A handful of former Latin American presidents arrived in Venezuela on Saturday (July 15) in anticipation of observing an opposition-organized unofficial referendum on the constitution.
Opposition groups have called Sunday’s (July 16) plebiscite after months of protests, saying Venezuelans should have their say on President Nicolas Maduro’s plan to rewrite the constitution.
Former Mexican President Vicente Fox called on Venezuelans to vote and defended the legitimacy of the plebiscite.
Other former leader who will serve as observers include former Colombian President Andres Pastrana, former Bolivian President Tito Quiroga and former Costa Rican Presidents Miguel Angel Rodriguez and Laura Chinchilla.
The ex-presidents were appointed as observers by the Democratic Initiative of Spain and the Americans and invited by the opposition-led National Assembly.
The opposition will organize the symbolic vote on Sunday (July 16) as part of its strategy to delegitimise Maduro. Venezuelans will also be asked their view on the military’s responsibility for “recovering constitutional order” and the formation of a new “national unity” government, the Democratic Unity coalition announced.
The opposition’s planned vote, likely to be dismissed by the government, would be two weeks ahead of a planned July 30 vote proposed by Maduro for a Constituent Assembly with powers to reform the constitution and supersede other institutions.
00.00-00.20 Exterior of Simon Bolivar international airport – various of ex-latin -american presidents arrive
A number of former Latin-American Presidents have arrived in Venezuela to observe an opposition-organized unofficial referendum on the country’s constitution.
The vote on Sunday was called following months of violent protests, with opposition politicians saying Venezuelans should have their say on President Nicolas Maduro’s plan to rewrite the constitution.

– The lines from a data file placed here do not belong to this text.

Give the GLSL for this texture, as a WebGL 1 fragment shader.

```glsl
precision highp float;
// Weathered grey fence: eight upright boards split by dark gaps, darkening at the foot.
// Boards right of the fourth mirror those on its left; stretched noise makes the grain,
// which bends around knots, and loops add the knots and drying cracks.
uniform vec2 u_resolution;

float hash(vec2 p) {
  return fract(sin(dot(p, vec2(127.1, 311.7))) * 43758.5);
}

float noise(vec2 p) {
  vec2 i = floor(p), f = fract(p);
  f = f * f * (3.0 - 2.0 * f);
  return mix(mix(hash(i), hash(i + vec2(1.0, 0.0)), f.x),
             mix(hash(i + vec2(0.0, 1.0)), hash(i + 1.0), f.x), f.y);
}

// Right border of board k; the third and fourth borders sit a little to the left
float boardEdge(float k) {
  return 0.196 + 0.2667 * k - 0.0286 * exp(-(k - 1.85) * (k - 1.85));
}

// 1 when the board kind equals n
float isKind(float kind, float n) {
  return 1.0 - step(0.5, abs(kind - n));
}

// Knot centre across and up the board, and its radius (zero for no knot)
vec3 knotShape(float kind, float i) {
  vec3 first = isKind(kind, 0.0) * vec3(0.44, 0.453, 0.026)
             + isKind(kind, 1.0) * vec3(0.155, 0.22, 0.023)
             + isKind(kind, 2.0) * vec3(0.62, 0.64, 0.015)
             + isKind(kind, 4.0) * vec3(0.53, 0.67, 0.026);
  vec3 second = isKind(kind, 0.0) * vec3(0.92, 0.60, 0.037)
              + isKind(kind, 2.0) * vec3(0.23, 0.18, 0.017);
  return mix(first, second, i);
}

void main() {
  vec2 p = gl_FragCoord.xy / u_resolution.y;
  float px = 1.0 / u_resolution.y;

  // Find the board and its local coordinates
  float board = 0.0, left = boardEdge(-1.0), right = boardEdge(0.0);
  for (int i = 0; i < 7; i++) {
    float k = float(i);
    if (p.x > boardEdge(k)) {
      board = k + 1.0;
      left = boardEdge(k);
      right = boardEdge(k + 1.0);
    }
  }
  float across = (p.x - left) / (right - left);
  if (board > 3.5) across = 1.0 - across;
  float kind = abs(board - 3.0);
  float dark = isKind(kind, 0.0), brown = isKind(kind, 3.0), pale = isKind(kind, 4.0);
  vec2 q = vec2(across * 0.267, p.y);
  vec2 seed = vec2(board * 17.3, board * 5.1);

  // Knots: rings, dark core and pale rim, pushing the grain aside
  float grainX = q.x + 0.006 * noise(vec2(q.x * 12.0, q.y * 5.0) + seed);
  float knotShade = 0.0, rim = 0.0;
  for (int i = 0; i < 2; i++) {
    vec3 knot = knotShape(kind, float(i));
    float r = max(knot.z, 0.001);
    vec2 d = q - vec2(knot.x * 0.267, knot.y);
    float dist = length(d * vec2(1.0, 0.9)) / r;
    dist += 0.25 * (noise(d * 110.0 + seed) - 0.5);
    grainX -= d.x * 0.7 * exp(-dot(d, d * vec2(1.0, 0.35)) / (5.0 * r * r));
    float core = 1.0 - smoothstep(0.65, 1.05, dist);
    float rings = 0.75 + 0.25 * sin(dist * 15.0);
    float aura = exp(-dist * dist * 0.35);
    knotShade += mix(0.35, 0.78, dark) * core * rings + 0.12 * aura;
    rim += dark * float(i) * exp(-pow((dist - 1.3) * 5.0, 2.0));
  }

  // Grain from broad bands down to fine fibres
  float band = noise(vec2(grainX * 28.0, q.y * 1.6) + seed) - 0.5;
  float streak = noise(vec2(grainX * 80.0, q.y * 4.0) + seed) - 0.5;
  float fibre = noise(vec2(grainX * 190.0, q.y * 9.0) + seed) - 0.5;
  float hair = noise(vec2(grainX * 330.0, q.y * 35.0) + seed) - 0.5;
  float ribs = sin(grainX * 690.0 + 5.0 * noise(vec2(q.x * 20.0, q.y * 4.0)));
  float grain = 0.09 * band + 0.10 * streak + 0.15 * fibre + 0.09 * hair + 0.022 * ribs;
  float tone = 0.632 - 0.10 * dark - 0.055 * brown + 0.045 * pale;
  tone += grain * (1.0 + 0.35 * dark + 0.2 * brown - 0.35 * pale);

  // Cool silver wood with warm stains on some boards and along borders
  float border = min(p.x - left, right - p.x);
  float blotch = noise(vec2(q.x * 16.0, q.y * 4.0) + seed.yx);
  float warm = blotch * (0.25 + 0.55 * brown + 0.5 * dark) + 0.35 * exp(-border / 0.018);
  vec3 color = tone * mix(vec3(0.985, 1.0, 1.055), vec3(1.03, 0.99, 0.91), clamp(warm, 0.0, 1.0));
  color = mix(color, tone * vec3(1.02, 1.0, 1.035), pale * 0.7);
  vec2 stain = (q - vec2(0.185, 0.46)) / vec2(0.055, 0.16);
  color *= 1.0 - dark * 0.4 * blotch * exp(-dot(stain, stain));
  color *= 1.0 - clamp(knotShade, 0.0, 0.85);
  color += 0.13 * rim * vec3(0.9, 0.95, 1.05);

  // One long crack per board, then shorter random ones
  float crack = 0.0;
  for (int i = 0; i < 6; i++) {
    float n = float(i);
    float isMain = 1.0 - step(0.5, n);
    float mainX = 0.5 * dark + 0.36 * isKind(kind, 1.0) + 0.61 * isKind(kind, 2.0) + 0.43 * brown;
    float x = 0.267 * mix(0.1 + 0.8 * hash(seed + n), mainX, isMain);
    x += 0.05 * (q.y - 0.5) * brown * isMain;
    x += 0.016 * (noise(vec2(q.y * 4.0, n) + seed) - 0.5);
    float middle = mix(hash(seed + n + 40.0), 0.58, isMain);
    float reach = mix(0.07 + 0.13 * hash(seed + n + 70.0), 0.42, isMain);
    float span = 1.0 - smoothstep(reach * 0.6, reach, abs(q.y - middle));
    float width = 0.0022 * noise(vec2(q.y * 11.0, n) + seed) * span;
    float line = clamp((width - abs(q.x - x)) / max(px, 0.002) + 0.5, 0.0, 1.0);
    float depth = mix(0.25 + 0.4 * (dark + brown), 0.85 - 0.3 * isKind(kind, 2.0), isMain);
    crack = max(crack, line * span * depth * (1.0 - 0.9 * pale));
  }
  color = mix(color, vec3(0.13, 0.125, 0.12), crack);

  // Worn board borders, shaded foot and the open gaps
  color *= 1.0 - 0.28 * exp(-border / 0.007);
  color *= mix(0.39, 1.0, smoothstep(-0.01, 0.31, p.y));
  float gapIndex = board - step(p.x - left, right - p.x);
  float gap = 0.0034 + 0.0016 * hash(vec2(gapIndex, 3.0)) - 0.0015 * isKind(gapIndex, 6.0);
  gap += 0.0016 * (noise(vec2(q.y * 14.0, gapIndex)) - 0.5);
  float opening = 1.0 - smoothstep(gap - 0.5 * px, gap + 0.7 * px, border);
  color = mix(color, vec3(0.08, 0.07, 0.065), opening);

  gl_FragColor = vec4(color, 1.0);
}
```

Former Mexican President Vicente Fox said: “It is fundamentally important that Maduro is fully aware. He can argue that millions and millions of ballots are not official, clearly they are because the call comes from the National Assembly.”
Many Venezuelans blame Maduro for his economic mismanagement, something they say has led to unprecedented shortages of basic goods, panic-buying and lengthy queues at supermarkets across the country.
One Caracas resident said: “With this referendum going nationwide, we will take to the streets of Venezuela again to tell them we don’t want this government.
“We don’t want their Constituent Assembly. The government has no backing and people have turned against them and we’ll try once and for all to end famine, misery and insecurity.”
If the ballot, which Maduro’s government considers an act of civil disobedience, goes against the president, the daily calls for his resignation are sure to intensify.
The recent wave of often violent demonstrations that have attracted hundreds of thousands across Venezuela, could indicate a landslide victory for the leader’s opponents.